▶ **GIVEN DATA**
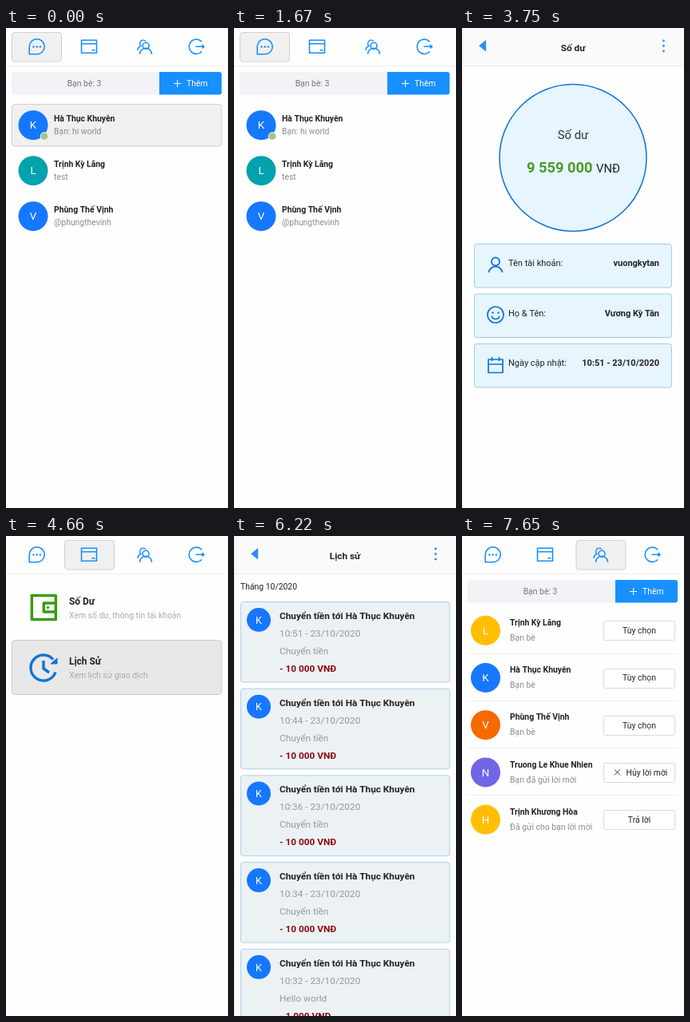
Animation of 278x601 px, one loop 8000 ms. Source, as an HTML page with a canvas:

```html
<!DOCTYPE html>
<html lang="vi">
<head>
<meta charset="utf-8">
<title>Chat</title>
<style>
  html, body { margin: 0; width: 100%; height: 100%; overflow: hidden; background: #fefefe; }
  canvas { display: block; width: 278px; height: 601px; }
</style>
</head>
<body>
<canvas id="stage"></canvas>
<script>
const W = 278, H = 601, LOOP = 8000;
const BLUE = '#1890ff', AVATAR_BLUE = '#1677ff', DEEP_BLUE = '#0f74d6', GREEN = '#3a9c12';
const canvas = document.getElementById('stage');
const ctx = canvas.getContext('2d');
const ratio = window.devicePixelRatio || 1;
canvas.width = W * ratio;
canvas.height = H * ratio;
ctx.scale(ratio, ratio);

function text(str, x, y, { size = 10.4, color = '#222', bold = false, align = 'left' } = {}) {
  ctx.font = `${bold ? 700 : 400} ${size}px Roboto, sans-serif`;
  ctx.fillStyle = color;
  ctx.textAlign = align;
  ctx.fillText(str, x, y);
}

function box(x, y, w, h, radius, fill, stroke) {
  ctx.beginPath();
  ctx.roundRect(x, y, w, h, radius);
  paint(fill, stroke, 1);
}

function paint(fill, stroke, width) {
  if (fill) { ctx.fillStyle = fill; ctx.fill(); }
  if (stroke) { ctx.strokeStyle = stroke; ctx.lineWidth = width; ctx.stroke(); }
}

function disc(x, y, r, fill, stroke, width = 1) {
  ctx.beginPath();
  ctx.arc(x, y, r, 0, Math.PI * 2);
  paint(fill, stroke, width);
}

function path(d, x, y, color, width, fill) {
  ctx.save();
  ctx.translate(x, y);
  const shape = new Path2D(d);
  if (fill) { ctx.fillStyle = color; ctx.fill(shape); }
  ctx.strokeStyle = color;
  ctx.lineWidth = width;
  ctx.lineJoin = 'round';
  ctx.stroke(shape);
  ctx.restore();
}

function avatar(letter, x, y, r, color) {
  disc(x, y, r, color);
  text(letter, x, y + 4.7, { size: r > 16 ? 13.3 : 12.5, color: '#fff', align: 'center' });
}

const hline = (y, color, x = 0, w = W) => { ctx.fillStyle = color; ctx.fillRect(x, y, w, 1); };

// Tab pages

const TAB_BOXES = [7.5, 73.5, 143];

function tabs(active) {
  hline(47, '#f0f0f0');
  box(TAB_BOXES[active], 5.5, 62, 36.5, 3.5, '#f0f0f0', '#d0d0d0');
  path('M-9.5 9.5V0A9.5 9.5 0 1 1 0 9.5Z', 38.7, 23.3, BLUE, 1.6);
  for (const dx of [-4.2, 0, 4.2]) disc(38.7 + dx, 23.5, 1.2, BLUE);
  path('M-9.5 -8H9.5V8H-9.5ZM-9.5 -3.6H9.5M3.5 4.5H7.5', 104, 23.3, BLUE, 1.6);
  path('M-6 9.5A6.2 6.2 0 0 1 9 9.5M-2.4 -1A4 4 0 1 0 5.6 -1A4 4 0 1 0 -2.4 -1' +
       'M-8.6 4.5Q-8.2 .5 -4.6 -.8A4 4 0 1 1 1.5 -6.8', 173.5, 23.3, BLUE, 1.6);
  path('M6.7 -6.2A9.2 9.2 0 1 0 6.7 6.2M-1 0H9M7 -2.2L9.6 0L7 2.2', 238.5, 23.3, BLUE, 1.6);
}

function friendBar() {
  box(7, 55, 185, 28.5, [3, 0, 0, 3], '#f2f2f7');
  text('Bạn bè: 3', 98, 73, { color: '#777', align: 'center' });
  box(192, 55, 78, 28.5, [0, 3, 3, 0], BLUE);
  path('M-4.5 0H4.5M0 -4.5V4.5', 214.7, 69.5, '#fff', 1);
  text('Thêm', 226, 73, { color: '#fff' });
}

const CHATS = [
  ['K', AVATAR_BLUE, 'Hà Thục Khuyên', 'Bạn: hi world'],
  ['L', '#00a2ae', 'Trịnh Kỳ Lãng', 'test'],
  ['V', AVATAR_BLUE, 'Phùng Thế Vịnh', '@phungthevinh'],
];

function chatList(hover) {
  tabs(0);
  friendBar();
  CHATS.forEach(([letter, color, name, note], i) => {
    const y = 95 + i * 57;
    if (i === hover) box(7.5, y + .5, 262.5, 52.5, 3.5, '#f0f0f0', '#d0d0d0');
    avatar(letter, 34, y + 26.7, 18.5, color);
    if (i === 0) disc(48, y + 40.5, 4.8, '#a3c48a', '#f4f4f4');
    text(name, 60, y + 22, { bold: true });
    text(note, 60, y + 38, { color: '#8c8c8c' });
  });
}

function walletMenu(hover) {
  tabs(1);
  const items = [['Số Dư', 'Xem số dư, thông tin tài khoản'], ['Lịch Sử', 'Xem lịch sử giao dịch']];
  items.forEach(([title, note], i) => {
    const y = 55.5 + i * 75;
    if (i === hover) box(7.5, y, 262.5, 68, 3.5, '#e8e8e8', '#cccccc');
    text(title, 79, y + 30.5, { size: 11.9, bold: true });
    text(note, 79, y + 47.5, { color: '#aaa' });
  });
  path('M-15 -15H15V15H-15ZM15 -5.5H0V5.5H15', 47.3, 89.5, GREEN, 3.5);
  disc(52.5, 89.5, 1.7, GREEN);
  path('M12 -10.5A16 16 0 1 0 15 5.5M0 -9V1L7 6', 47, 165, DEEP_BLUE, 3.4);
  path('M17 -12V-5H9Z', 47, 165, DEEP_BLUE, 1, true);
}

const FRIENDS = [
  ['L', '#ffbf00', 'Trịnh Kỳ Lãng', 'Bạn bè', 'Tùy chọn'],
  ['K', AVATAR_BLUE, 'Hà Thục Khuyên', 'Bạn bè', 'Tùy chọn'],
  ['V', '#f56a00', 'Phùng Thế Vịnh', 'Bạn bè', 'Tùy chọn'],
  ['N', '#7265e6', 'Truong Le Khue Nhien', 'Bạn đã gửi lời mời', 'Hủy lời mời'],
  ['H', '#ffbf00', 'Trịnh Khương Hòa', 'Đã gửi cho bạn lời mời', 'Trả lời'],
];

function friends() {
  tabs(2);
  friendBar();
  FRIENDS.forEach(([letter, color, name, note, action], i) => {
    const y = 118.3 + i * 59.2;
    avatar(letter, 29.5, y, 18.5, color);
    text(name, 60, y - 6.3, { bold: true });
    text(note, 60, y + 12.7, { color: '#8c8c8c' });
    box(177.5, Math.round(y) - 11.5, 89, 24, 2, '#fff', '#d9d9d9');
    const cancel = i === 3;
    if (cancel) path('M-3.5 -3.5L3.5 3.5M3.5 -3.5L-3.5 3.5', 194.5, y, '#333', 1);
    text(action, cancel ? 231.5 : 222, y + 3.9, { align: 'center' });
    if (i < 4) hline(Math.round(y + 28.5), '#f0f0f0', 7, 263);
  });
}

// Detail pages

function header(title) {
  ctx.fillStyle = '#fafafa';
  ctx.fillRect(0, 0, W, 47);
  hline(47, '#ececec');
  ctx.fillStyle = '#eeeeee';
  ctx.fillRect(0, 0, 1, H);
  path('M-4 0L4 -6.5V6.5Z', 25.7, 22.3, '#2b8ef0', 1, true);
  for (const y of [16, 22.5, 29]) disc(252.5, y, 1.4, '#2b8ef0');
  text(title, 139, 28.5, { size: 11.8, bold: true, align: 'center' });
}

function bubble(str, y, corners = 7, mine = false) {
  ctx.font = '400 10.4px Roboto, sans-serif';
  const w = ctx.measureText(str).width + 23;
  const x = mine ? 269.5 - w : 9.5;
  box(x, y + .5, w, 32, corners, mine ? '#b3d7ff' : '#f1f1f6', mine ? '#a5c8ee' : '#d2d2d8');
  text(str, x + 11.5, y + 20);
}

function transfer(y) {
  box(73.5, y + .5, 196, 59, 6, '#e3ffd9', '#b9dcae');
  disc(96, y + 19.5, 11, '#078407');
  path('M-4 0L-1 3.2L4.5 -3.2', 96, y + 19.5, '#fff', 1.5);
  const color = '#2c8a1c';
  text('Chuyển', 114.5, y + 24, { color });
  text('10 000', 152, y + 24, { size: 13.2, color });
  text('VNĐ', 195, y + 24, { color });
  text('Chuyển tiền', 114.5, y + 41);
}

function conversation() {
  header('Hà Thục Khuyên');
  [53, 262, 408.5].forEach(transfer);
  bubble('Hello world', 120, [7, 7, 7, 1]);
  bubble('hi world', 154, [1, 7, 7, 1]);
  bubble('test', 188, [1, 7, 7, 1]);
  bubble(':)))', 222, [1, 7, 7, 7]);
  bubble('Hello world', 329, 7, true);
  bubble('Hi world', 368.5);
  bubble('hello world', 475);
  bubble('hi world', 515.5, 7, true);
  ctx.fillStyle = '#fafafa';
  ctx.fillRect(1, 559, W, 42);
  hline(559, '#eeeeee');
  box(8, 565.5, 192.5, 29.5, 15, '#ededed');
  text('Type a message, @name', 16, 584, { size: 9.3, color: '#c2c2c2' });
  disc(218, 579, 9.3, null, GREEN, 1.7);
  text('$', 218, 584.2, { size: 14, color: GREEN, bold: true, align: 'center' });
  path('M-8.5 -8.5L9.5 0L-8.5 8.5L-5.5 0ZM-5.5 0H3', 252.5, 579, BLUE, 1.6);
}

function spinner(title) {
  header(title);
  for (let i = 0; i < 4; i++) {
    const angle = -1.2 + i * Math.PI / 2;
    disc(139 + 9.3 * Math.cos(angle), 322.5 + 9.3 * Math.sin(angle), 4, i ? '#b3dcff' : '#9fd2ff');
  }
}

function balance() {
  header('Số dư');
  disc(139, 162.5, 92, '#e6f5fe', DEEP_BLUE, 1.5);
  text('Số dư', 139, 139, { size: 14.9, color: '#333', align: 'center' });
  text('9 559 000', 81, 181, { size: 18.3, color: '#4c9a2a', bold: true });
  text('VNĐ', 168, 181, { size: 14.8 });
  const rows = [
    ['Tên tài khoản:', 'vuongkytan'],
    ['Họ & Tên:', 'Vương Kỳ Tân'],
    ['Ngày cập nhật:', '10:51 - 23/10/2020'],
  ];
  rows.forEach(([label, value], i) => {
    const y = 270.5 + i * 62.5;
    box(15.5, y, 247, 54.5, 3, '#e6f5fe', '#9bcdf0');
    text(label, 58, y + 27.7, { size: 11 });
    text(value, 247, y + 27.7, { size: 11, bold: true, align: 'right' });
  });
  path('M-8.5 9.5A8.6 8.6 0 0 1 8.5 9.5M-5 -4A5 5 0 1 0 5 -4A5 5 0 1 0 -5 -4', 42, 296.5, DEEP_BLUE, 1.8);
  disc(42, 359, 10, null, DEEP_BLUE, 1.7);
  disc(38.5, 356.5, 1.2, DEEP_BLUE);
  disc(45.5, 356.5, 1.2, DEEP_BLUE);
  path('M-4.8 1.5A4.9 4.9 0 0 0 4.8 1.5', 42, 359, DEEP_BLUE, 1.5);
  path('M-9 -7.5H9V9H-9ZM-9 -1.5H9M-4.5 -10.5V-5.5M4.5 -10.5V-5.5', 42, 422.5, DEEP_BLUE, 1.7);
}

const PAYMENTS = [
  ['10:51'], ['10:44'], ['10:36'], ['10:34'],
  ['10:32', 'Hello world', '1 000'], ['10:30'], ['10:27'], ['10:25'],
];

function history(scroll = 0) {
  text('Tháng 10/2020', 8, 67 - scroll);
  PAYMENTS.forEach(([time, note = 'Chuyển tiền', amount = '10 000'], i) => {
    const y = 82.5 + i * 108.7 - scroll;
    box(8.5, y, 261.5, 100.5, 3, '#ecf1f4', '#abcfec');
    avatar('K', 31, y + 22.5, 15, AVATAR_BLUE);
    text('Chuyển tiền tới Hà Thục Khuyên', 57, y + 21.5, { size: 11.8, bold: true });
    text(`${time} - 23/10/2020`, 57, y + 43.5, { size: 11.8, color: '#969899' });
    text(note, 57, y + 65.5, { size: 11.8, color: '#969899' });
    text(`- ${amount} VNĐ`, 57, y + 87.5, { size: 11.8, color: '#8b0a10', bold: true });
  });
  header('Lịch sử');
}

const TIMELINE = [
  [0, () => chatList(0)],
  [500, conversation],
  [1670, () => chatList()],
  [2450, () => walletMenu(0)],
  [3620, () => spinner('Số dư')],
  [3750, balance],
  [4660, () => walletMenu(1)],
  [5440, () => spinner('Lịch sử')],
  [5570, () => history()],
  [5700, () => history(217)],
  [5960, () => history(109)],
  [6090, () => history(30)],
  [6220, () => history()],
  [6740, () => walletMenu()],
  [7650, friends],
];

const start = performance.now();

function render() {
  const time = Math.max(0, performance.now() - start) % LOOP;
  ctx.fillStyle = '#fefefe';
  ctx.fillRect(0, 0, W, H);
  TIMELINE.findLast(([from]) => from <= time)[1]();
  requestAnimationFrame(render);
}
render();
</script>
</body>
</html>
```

▶ **WORK INSTRUCTION**
Across the material above, how many lines include the string "canvas"? Only the number is wanted.

▶ **RESULT**
7